*** Opening Records provided ***

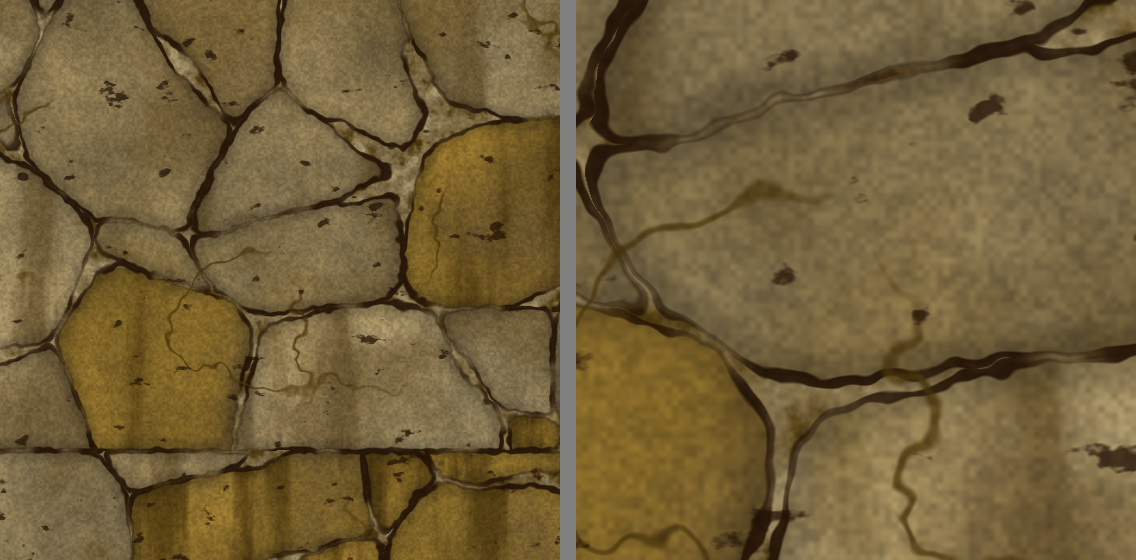
Left, the full canvas; right, a detail of the centre.
Write a WebGL 2 fragment shader that draws this texture.

```glsl
#version 300 es
precision highp float;

uniform vec2 u_resolution;
out vec4 fragColor;

#define GRID 6.0
#define SIZE_SPREAD 2.3
#define JOINT_Y 0.195
#define GAP_MIN 0.0015
#define GAP_MAX 0.017
#define GRAIN 0.17
#define PALE vec3(0.605, 0.535, 0.380)
#define TAN vec3(0.495, 0.425, 0.280)
#define OCHRE vec3(0.510, 0.400, 0.155)
#define SHADE vec3(0.390, 0.315, 0.175)
#define UMBER vec3(0.290, 0.210, 0.050)
#define CRACK vec3(0.130, 0.070, 0.020)

vec3 hash(vec2 cell) {
    vec3 v = fract(cell.xyx * vec3(0.1031, 0.1030, 0.0973));
    v += dot(v, v.yxz + 33.33);
    return fract((v.xxy + v.yzz) * v.zyx);
}

float noise(vec2 p) {
    vec2 i = floor(p), f = fract(p);
    f = f * f * (3.0 - 2.0 * f);
    vec2 e = vec2(1.0, 0.0);
    return mix(mix(hash(i).x, hash(i + e).x, f.x),
               mix(hash(i + e.yx).x, hash(i + e.xx).x, f.x), f.y);
}

float fbm(vec2 p) {
    float sum = 0.0, amp = 0.5;
    for (int i = 0; i < 5; i++) {
        sum += amp * noise(p);
        p = mat2(1.6, 1.2, -1.2, 1.6) * p + 7.3;
        amp *= 0.5;
    }
    return sum / 0.97;
}

// Offset to a seed, and its weight: heavy seeds grow into large slabs.
vec3 seed(vec2 cell, vec2 q) {
    vec3 h = hash(cell);
    return vec3(cell + 0.1 + 0.8 * h.xy - q, SIZE_SPREAD * smoothstep(0.55, 0.88, h.z));
}

// Weighted cells with rounded corners: x is the edge distance, yz the cell id.
vec3 slabs(vec2 q) {
    vec2 home = floor(q), id = home;
    vec3 nearest = vec3(0.0);
    float best = 1e3;
    for (int j = -3; j <= 3; j++)
    for (int i = -3; i <= 3; i++) {
        vec2 cell = home + vec2(i, j);
        vec3 s = seed(cell, q);
        float power = dot(s.xy, s.xy) - s.z;
        if (power < best) { best = power; nearest = s; id = cell; }
    }
    float sum = 1e-6;
    for (int j = -3; j <= 3; j++)
    for (int i = -3; i <= 3; i++) {
        vec2 cell = home + vec2(i, j);
        if (cell == id) continue;
        vec3 s = seed(cell, q);
        float power = dot(s.xy, s.xy) - s.z;
        float d = 0.5 * (power - best) / length(s.xy - nearest.xy);
        sum += exp(-22.0 * d);
    }
    return vec3(-log(sum) / 22.0, id);
}

vec3 stoneColour(vec2 p, vec2 id) {
    vec3 h = hash(id + 71.0);
    float ochreChance = mix(0.52, 0.06, smoothstep(0.3, 0.6, p.y));
    float ochre = step(h.y, ochreChance);
    vec3 col = mix(mix(PALE, TAN, h.x * 0.85), OCHRE, ochre);

    // Cloudy stains and vertical streaks
    vec2 local = p + h.xz * 9.0;
    float cloud = fbm(local * 6.0);
    float streak = fbm(local * vec2(17.0, 1.8));
    col *= 1.0 + 0.65 * (cloud - 0.5);
    col = mix(col, SHADE, 0.7 * smoothstep(0.54, 0.76, fbm(local * 3.2)));
    float streaked = max(ochre, step(0.55, h.z));
    vec3 streakColour = mix(SHADE, UMBER, ochre);
    col = mix(col, streakColour, 0.8 * streaked * smoothstep(0.48, 0.74, streak));
    return mix(col, OCHRE, 0.25 * smoothstep(0.5, 0.75, fbm(p * 4.0 + 31.0)));
}

void main() {
    vec2 p = gl_FragCoord.xy / u_resolution.y;
    float pixel = 1.0 / u_resolution.y;

    // Bent, chipped outlines, with separate courses above and below the joint
    vec2 bend = vec2(fbm(p * 5.0), fbm(p * 5.0 + 19.0)) - 0.5;
    vec2 chip = vec2(noise(p * 75.0), noise(p * 75.0 + 43.0)) - 0.5;
    vec2 q = p + 0.07 * bend + 0.006 * chip;
    float joint = p.y - JOINT_Y + 0.006 * (noise(p * 60.0) - 0.5);
    vec3 slab = slabs(q * GRID + (joint < 0.0 ? vec2(37.0, 53.0) : vec2(11.0, 5.0)));

    float gap = mix(GAP_MIN, GAP_MAX, smoothstep(0.48, 0.75, noise(p * 6.0 + 3.0)));
    float rim = min(slab.x / GRID - gap, abs(joint) - 0.0012);

    vec3 stone = stoneColour(p, slab.yz);
    stone *= mix(0.8, 1.0, smoothstep(0.0, 0.03, rim));

    // Rubble mortar with small pale chips
    float rubble = fbm(p * 42.0);
    vec3 mortar = mix(UMBER, TAN, smoothstep(0.22, 0.55, rubble));
    mortar = mix(mortar, PALE, smoothstep(0.56, 0.72, rubble));
    vec3 col = mix(mortar, stone, smoothstep(-1.5 * pixel, 1.5 * pixel, rim));

    // Broken dark lines along the rims, and a few veins and pits
    float broken = smoothstep(0.25, 0.65, noise(p * 24.0 + 8.0));
    float width = 0.0008 + 0.0032 * broken * noise(p * 90.0);
    float line = 1.0 - smoothstep(width, width + 1.6 * pixel + 0.001, abs(rim));
    col = mix(col, CRACK, line * mix(0.3, 0.92, broken));
    float vein = abs(fbm(p * 4.5 + 61.0) - 0.5);
    float veined = smoothstep(0.58, 0.76, noise(p * 5.0 + 27.0));
    col = mix(col, UMBER, 0.75 * veined * (1.0 - smoothstep(0.002, 0.014, vein)));
    float pit = smoothstep(0.73, 0.8, fbm(p * vec2(24.0, 38.0) + 90.0));
    col = mix(col, CRACK, 0.75 * pit);

    // Fine surface grain
    float grain = 0.6 * noise(p * 260.0) + 0.4 * noise(p * 130.0 + 5.0) - 0.5;
    fragColor = vec4(clamp(col * (1.0 + GRAIN * 2.0 * grain), 0.0, 1.0), 1.0);
}
```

*** Closing Records provided ***

From the data, pick out every line that includes "floor".

- [Solution]
    vec2 i = floor(p), f = fract(p);
    vec2 home = floor(q), id = home;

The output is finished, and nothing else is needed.